Personalisation is key to future mobile success

Mobile service personsalisation is key.

User appetite for mobile services is being suppressed by a lack of on-device personalisation, with 80 per cent of subscribers saying they'd use such applications more if this was possible.

Demand is clearly already there and growing, with 94 per cent of consumers already attempting personalisation through ringtones and accessories.

Some 89 per cent are craving more of the same, alongside the ability to pix and mix' applications, services, device size and design, according to research conducted by researcher a href="" target="_blank"]Coleman Parkes[/a] on behalf of mobile device management specialist Mformation.

Eight out of 10 subscribers reckon they'd switch to a competitor if they could offer greater customisation opportunities, while more than two-thirds said they're happy to pay a premium to get the personalisation they want.

As such, mobile operators around the world are missing out on large revenues which could then in turn be ploughed back into enhancing the mobile experience.

"The way we think about mobiles and the way we use them is very different from any other toolset in the enterprise," said Rob Dalgety, the company's marketing director.

"All we're doing here is shining a bit of a spotlight on consumers in the UK and US. If you offers services in a flexible manner targeted to their needs, you get more usage."

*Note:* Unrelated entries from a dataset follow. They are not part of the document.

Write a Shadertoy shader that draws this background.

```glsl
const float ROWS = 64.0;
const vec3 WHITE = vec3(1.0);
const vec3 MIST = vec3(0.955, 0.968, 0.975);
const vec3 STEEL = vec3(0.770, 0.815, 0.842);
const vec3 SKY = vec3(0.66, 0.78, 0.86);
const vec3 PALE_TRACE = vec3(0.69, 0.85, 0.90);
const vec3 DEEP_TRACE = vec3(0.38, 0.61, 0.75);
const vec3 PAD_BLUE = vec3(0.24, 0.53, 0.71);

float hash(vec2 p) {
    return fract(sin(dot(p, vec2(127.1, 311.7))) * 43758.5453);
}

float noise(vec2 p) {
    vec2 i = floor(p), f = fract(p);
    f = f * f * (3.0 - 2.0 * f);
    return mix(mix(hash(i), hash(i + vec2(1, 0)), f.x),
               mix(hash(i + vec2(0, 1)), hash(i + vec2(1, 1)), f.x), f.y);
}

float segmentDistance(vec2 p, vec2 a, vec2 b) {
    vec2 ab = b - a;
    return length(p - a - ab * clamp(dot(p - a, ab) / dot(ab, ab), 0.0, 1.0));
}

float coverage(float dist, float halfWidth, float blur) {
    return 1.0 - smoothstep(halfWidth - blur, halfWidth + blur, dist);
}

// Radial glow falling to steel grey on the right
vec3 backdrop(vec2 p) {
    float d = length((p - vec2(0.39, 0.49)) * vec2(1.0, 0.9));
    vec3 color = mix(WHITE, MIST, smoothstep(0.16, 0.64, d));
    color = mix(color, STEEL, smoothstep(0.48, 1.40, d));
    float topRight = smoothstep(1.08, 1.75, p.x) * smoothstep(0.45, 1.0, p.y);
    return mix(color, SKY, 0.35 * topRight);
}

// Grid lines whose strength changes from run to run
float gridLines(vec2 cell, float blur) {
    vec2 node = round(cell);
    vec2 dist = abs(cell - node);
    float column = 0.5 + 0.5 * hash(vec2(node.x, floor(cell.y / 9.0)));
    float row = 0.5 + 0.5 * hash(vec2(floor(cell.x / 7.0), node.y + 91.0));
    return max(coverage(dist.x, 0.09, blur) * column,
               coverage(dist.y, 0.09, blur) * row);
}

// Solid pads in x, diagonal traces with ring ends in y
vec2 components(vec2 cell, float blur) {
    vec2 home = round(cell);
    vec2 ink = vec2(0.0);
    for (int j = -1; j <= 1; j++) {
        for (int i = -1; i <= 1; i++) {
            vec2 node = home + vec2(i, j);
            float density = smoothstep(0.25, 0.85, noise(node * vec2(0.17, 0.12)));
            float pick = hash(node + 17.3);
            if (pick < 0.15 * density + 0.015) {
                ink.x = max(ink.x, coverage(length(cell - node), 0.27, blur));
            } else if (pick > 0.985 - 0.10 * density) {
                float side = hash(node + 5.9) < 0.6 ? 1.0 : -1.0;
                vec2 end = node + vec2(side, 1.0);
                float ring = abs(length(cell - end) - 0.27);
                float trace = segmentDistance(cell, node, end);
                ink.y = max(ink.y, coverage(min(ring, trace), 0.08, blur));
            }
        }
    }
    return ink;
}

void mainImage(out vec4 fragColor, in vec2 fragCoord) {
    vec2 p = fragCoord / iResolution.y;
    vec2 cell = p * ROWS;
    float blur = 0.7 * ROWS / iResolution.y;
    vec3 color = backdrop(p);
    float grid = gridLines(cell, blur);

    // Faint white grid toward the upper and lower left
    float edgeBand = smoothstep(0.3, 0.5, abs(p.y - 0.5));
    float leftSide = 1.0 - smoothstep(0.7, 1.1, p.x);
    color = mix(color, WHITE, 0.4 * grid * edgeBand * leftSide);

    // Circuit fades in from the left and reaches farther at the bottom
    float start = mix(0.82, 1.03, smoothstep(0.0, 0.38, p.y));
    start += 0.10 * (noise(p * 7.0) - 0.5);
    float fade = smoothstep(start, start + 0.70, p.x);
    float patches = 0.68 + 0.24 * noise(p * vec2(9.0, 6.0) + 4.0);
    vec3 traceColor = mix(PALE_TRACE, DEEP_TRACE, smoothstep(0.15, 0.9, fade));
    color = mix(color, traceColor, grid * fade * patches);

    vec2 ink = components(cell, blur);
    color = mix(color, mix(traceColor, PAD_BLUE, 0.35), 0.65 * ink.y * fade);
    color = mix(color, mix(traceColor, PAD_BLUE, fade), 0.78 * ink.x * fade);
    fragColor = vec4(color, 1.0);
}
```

Some 86 per cent of research respondents said personalisation would enrich their mobile experience, with more than two thirds admitted they're frustrated when they purchase a new mobile as they know that there is inevitably applications and services on there that will never see the light of day in terms of being used.

Maggie Holland

Maggie has been a journalist since 1999, starting her career as an editorial assistant on then-weekly magazine Computing, before working her way up to senior reporter level. In 2006, just weeks before ITPro was launched, Maggie joined Dennis Publishing as a reporter. Having worked her way up to editor of ITPro, she was appointed group editor of CloudPro and ITPro in April 2012. She became the editorial director and took responsibility for ChannelPro, in 2016.

Her areas of particular interest, aside from cloud, include management and C-level issues, the business value of technology, green and environmental issues and careers to name but a few.